What is required: Below is a set of records; restate each one word for word.

Excerpted records:
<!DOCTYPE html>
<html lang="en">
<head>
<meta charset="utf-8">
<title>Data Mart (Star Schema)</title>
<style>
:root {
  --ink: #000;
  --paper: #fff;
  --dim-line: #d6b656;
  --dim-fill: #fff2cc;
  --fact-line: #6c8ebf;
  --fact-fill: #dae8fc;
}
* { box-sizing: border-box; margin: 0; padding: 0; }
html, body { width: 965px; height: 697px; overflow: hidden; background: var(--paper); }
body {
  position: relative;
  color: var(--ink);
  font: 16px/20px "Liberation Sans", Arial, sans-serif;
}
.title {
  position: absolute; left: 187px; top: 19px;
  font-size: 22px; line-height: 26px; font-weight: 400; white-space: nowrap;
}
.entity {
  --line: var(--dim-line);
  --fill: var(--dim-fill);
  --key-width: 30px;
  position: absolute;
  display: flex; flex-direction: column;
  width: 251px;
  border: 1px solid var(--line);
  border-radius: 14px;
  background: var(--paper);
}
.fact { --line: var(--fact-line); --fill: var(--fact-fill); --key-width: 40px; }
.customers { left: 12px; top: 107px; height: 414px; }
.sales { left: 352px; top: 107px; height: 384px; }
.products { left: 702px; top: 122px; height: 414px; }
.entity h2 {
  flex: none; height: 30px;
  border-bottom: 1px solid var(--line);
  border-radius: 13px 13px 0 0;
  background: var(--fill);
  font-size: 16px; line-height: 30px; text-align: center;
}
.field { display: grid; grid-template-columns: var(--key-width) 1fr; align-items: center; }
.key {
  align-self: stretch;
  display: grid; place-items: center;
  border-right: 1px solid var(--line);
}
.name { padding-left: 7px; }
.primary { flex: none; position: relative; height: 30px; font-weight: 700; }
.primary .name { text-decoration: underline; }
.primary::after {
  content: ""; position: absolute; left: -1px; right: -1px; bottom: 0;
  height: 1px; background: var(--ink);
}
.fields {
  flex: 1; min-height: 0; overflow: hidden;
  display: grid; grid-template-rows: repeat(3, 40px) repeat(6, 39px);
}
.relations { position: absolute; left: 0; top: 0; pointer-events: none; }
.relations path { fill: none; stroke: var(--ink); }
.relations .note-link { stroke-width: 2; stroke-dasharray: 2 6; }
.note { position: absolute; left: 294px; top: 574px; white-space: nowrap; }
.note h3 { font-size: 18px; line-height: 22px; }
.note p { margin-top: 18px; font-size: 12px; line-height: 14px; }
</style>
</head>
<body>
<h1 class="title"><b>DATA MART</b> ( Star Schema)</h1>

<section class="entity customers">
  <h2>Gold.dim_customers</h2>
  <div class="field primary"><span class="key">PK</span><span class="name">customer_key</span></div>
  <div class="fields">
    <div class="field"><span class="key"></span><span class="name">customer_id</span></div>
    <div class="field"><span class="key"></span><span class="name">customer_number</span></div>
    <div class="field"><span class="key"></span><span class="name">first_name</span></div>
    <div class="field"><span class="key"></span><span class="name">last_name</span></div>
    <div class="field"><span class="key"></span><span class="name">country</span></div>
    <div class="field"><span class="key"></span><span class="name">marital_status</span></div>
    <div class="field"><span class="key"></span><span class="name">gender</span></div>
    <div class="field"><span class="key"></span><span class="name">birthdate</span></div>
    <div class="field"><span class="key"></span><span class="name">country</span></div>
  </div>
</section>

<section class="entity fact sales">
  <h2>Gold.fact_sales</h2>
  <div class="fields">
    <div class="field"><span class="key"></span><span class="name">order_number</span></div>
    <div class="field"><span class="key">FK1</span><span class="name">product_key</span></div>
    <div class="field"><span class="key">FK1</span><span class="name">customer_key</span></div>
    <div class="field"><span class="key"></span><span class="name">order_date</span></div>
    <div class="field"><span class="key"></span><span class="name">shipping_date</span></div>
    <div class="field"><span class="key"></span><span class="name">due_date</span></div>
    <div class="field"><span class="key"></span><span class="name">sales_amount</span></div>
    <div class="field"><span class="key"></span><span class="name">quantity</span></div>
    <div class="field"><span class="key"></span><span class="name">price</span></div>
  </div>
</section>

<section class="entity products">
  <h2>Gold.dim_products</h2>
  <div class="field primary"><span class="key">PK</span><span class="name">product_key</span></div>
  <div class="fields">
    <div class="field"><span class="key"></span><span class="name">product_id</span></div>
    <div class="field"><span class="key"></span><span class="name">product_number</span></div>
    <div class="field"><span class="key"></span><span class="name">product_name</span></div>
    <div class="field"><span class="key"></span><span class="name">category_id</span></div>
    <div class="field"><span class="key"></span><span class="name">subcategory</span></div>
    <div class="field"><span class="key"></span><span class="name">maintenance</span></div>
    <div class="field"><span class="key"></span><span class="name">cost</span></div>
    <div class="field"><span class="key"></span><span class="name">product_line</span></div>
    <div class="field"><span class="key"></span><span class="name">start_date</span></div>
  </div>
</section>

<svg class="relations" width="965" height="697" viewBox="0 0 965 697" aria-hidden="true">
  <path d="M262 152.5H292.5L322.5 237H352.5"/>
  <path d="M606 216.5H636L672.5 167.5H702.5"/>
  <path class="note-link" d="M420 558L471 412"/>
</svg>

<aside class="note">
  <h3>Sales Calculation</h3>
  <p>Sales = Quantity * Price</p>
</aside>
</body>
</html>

Expected output:
<!DOCTYPE html>
<html lang="en">
<head>
<meta charset="utf-8">
<title>Data Mart (Star Schema)</title>
<style>
:root {
  --ink: #000;
  --paper: #fff;
  --dim-line: #d6b656;
  --dim-fill: #fff2cc;
  --fact-line: #6c8ebf;
  --fact-fill: #dae8fc;
}
* { box-sizing: border-box; margin: 0; padding: 0; }
html, body { width: 965px; height: 697px; overflow: hidden; background: var(--paper); }
body {
  position: relative;
  color: var(--ink);
  font: 16px/20px "Liberation Sans", Arial, sans-serif;
}
.title {
  position: absolute; left: 187px; top: 19px;
  font-size: 22px; line-height: 26px; font-weight: 400; white-space: nowrap;
}
.entity {
  --line: var(--dim-line);
  --fill: var(--dim-fill);
  --key-width: 30px;
  position: absolute;
  display: flex; flex-direction: column;
  width: 251px;
  border: 1px solid var(--line);
  border-radius: 14px;
  background: var(--paper);
}
.fact { --line: var(--fact-line); --fill: var(--fact-fill); --key-width: 40px; }
.customers { left: 12px; top: 107px; height: 414px; }
.sales { left: 352px; top: 107px; height: 384px; }
.products { left: 702px; top: 122px; height: 414px; }
.entity h2 {
  flex: none; height: 30px;
  border-bottom: 1px solid var(--line);
  border-radius: 13px 13px 0 0;
  background: var(--fill);
  font-size: 16px; line-height: 30px; text-align: center;
}
.field { display: grid; grid-template-columns: var(--key-width) 1fr; align-items: center; }
.key {
  align-self: stretch;
  display: grid; place-items: center;
  border-right: 1px solid var(--line);
}
.name { padding-left: 7px; }
.primary { flex: none; position: relative; height: 30px; font-weight: 700; }
.primary .name { text-decoration: underline; }
.primary::after {
  content: ""; position: absolute; left: -1px; right: -1px; bottom: 0;
  height: 1px; background: var(--ink);
}
.fields {
  flex: 1; min-height: 0; overflow: hidden;
  display: grid; grid-template-rows: repeat(3, 40px) repeat(6, 39px);
}
.relations { position: absolute; left: 0; top: 0; pointer-events: none; }
.relations path { fill: none; stroke: var(--ink); }
.relations .note-link { stroke-width: 2; stroke-dasharray: 2 6; }
.note { position: absolute; left: 294px; top: 574px; white-space: nowrap; }
.note h3 { font-size: 18px; line-height: 22px; }
.note p { margin-top: 18px; font-size: 12px; line-height: 14px; }
</style>
</head>
<body>
<h1 class="title"><b>DATA MART</b> ( Star Schema)</h1>

<section class="entity customers">
  <h2>Gold.dim_customers</h2>
  <div class="field primary"><span class="key">PK</span><span class="name">customer_key</span></div>
  <div class="fields">
    <div class="field"><span class="key"></span><span class="name">customer_id</span></div>
    <div class="field"><span class="key"></span><span class="name">customer_number</span></div>
    <div class="field"><span class="key"></span><span class="name">first_name</span></div>
    <div class="field"><span class="key"></span><span class="name">last_name</span></div>
    <div class="field"><span class="key"></span><span class="name">country</span></div>
    <div class="field"><span class="key"></span><span class="name">marital_status</span></div>
    <div class="field"><span class="key"></span><span class="name">gender</span></div>
    <div class="field"><span class="key"></span><span class="name">birthdate</span></div>
    <div class="field"><span class="key"></span><span class="name">country</span></div>
  </div>
</section>

<section class="entity fact sales">
  <h2>Gold.fact_sales</h2>
  <div class="fields">
    <div class="field"><span class="key"></span><span class="name">order_number</span></div>
    <div class="field"><span class="key">FK1</span><span class="name">product_key</span></div>
    <div class="field"><span class="key">FK1</span><span class="name">customer_key</span></div>
    <div class="field"><span class="key"></span><span class="name">order_date</span></div>
    <div class="field"><span class="key"></span><span class="name">shipping_date</span></div>
    <div class="field"><span class="key"></span><span class="name">due_date</span></div>
    <div class="field"><span class="key"></span><span class="name">sales_amount</span></div>
    <div class="field"><span class="key"></span><span class="name">quantity</span></div>
    <div class="field"><span class="key"></span><span class="name">price</span></div>
  </div>
</section>

<section class="entity products">
  <h2>Gold.dim_products</h2>
  <div class="field primary"><span class="key">PK</span><span class="name">product_key</span></div>
  <div class="fields">
    <div class="field"><span class="key"></span><span class="name">product_id</span></div>
    <div class="field"><span class="key"></span><span class="name">product_number</span></div>
    <div class="field"><span class="key"></span><span class="name">product_name</span></div>
    <div class="field"><span class="key"></span><span class="name">category_id</span></div>
    <div class="field"><span class="key"></span><span class="name">subcategory</span></div>
    <div class="field"><span class="key"></span><span class="name">maintenance</span></div>
    <div class="field"><span class="key"></span><span class="name">cost</span></div>
    <div class="field"><span class="key"></span><span class="name">product_line</span></div>
    <div class="field"><span class="key"></span><span class="name">start_date</span></div>
  </div>
</section>

<svg class="relations" width="965" height="697" viewBox="0 0 965 697" aria-hidden="true">
  <path d="M262 152.5H292.5L322.5 237H352.5"/>
  <path d="M606 216.5H636L672.5 167.5H702.5"/>
  <path class="note-link" d="M420 558L471 412"/>
</svg>

<aside class="note">
  <h3>Sales Calculation</h3>
  <p>Sales = Quantity * Price</p>
</aside>
</body>
</html>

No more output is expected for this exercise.